My brother had this problem once, and he lives in a high rise on the 15th floor (of about 20 or so). Luckily the company in charge of the building had a plumber on call and they took care of it. It was indeed random stupid things being flushed down the toilet by another tenant. Unfortunately the plumber and company took care of it so I'm not sure about your recourse, but I just wanted to confirm that the landlord made a pretty sound judgment as to the cause (though accusing one person of being the cause just because she happens to be female is ridiculous). I wish you the best of luck!!
COMPLETELY off topic- but WHO FLUSHES PADS?!

Even when I was young and had just gotten my period it never even occurred to me to attempt to flush something large like that.

I REALLY hope this gets better for you soon. I think no matter what you do, you need to be VERY adamant to your landlord that this is NO LONGER an acceptable solution and you are taking steps to fix this because this is NOT OKAY. Let us know what happens!
COMPLETELY off topic- but WHO FLUSHES PADS?!

That's what I was wondering. Even if somehow the size didn't set off alarm bells (somehow ... ), there's also the fact that most have adhesive on the back, wouldn't one worry that it'd stick to the side of the toilet (inside) or pipe? Yeesh, people are stupid.

And someone else mentioned somebody having flushed washcloths, too! What in the world?!?

OP, I'm sorry, I have nothing useful to add, but it looks like you've gotten lots of good information - so good luck, and tell us what comes of it!
We recently had our main lines (the major outflow pipe from the house to the road) flushed here in Massachusetts. It cost around $350 or so. So, for someone who has the right tools (a main line cleaner, not a regular plumber) it was an easy job and not terribly expensive. Maybe show your landlord some estimates from a few different companies. If it's a building-wide problem a few hundred dollars seems very cheap.

Though this isn't really a court-interest thing, when I had trouble with a landlord in Boston the Harvard Small Claims Advisory Board was extremely kind and helpful. I had no knowledge of landlord-tenant law and they were very prompt and responding and helped me look up the pertinent information in all sections of MGL. They are a free service and I can't recommend it enough.
http://masmallclaims.org/
I am so sorry. We just went through this same problem, in a rental house where we are the only tenants but the landord is a student and wasn't really equipped to deal with this problem quickly. We ended up calling Roto-Rooter and having the line snaked (kept the receipt and she took the amount off the next month's rent) and then not being able to flush solids or take long showers for two weeks while she got estimates to fix the problem (no grade in the line that runs from the house to the sewer line). We got very familiar with the stores in the area that stayed open late. I took in a couple late-night movies so I'd have access to a toilet. I wish you luck. Hang in there and definitely contact your Health Department. At the very least you should get a reduction in your rent due to loss of use. Check for tenants' rights organizations in your area that can give you legal tips on how to proceed.
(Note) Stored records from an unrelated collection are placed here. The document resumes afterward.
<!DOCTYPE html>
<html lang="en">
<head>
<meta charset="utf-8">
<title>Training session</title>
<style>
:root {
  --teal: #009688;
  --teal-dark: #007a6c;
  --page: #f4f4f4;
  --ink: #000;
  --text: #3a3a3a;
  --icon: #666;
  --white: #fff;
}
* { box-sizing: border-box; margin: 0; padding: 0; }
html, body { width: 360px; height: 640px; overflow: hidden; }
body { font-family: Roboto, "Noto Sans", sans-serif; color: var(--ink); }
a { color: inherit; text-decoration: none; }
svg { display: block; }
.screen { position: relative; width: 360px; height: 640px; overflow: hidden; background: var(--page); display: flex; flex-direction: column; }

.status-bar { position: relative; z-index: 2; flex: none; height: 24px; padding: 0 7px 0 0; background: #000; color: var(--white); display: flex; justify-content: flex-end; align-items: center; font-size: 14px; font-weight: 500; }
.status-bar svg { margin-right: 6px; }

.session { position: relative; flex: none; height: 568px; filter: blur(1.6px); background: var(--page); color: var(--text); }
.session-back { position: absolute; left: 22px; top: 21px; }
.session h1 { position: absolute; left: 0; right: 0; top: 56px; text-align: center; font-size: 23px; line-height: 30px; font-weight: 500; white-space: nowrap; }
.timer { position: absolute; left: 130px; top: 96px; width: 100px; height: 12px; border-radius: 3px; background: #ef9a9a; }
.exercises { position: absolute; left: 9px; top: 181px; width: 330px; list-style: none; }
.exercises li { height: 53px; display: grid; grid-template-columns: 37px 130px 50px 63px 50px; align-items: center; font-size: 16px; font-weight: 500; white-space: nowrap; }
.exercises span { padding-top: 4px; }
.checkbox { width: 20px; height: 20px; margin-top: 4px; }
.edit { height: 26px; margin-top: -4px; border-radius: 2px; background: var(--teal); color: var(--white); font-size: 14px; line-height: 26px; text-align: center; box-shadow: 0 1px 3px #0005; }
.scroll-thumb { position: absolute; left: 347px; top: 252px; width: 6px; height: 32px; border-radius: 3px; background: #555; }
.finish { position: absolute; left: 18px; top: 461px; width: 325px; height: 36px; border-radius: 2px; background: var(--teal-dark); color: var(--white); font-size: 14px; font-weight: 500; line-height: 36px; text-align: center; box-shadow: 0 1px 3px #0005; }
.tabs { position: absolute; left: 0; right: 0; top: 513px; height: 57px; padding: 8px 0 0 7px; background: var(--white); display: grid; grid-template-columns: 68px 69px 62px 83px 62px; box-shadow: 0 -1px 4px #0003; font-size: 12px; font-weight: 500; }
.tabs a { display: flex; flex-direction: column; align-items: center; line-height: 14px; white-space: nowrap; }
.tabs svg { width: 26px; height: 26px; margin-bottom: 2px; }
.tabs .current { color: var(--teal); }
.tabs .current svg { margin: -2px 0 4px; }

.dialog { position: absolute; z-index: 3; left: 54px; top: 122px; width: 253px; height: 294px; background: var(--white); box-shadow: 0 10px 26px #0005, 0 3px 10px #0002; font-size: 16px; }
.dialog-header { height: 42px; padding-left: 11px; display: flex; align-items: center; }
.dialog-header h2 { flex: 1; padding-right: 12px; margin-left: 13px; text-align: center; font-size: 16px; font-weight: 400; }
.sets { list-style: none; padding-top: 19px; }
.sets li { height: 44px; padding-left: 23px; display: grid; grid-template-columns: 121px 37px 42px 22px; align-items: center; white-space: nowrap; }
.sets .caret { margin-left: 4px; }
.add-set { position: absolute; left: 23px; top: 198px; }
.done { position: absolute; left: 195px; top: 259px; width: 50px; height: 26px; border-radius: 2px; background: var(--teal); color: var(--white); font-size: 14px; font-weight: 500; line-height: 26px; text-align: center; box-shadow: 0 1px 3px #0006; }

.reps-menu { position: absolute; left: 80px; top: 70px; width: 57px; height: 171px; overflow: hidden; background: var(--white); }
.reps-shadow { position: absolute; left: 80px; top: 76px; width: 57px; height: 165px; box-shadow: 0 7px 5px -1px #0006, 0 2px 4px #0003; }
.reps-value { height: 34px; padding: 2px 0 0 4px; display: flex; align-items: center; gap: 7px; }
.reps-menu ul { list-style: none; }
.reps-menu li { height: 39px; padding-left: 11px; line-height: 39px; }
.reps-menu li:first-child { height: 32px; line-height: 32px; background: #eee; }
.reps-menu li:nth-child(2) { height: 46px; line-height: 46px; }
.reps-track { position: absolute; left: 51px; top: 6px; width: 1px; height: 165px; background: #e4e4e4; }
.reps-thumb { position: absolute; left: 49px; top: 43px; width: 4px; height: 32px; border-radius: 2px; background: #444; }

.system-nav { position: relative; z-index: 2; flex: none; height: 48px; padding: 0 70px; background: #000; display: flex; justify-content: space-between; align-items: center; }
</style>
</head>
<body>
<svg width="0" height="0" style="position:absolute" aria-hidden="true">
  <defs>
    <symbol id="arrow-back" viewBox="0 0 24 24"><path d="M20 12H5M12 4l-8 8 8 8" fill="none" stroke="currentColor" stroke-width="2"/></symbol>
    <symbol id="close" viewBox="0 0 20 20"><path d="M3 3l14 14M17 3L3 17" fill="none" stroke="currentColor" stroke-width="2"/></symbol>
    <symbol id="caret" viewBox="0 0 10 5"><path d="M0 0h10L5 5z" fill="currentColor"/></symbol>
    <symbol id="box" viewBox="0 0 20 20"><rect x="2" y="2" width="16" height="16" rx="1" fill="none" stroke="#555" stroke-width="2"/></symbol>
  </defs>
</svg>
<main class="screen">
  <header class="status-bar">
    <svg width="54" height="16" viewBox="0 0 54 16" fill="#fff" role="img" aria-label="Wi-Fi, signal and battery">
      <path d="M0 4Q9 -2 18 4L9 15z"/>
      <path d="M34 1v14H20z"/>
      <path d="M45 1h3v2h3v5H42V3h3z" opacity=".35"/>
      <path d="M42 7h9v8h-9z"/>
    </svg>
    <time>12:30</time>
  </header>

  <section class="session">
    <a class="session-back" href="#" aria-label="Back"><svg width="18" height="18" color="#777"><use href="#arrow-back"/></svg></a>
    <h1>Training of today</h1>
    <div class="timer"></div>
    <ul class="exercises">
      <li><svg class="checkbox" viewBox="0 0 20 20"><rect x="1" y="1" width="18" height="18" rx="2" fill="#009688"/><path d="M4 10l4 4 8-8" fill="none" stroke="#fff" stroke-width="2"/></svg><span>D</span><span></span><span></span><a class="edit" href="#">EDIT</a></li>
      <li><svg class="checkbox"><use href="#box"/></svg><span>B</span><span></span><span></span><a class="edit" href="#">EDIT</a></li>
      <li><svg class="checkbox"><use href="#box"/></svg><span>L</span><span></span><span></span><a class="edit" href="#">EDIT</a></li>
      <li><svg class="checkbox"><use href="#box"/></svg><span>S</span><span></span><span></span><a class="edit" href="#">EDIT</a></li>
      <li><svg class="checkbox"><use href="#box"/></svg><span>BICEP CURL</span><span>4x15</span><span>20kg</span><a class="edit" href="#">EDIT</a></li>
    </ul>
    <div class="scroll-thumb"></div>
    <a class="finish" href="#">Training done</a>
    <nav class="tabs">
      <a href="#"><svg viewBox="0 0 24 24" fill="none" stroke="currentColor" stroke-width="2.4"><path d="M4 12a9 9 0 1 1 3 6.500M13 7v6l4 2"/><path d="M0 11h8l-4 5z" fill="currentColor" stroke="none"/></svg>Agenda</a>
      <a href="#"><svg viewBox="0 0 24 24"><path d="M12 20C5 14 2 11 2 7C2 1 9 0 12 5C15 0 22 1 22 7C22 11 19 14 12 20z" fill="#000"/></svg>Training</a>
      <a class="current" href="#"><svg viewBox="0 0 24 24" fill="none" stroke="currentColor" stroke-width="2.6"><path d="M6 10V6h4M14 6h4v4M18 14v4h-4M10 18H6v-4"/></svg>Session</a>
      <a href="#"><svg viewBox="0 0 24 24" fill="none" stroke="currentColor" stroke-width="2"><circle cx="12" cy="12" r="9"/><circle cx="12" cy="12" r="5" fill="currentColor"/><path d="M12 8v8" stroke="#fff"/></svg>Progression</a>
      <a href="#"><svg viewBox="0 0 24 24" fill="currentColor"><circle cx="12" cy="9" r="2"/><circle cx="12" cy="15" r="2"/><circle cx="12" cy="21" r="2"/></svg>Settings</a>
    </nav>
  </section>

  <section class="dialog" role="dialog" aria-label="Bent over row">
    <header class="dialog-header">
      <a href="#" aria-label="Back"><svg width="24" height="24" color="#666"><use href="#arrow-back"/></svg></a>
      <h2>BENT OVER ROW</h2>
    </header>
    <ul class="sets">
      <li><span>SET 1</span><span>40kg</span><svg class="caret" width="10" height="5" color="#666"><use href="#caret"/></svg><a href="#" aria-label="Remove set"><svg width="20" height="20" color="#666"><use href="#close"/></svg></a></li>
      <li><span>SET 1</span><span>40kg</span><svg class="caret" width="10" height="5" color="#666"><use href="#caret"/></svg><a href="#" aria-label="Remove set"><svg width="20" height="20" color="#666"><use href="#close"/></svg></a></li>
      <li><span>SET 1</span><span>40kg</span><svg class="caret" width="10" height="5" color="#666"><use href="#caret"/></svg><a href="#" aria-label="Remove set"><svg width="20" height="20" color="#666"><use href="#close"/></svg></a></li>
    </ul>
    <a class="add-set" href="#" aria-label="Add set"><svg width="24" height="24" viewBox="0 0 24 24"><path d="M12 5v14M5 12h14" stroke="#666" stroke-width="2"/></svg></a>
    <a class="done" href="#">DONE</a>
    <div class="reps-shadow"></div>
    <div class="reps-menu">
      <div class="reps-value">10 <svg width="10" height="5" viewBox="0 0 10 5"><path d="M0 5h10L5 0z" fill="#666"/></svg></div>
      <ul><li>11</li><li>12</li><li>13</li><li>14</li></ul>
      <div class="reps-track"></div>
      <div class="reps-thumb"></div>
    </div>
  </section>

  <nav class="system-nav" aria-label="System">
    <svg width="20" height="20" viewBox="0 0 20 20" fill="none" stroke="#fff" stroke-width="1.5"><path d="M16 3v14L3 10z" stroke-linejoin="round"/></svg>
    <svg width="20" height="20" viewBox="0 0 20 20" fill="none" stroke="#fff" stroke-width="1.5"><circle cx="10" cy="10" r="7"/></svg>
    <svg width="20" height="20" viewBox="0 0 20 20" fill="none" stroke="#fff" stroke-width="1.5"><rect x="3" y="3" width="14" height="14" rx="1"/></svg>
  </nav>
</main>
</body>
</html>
I know in our state there is a requirement that landlords address issues of this nature within 24-72 hours. No one should have to live like this.
Just want to offer you my sympathy. I used to live in a basement apartment in an old building and this happened to me too, a few times over the course of a couple of years. Our landlord was good about getting someone out really quickly and we deducted rubbber gloves, bleach, a new bathmat, and a new mop from our rent (with prior approval from him) each time it happened. There were problems with tree roots and also other people in our building flushing tampons. Good luck and I hope you get it sorted out soon.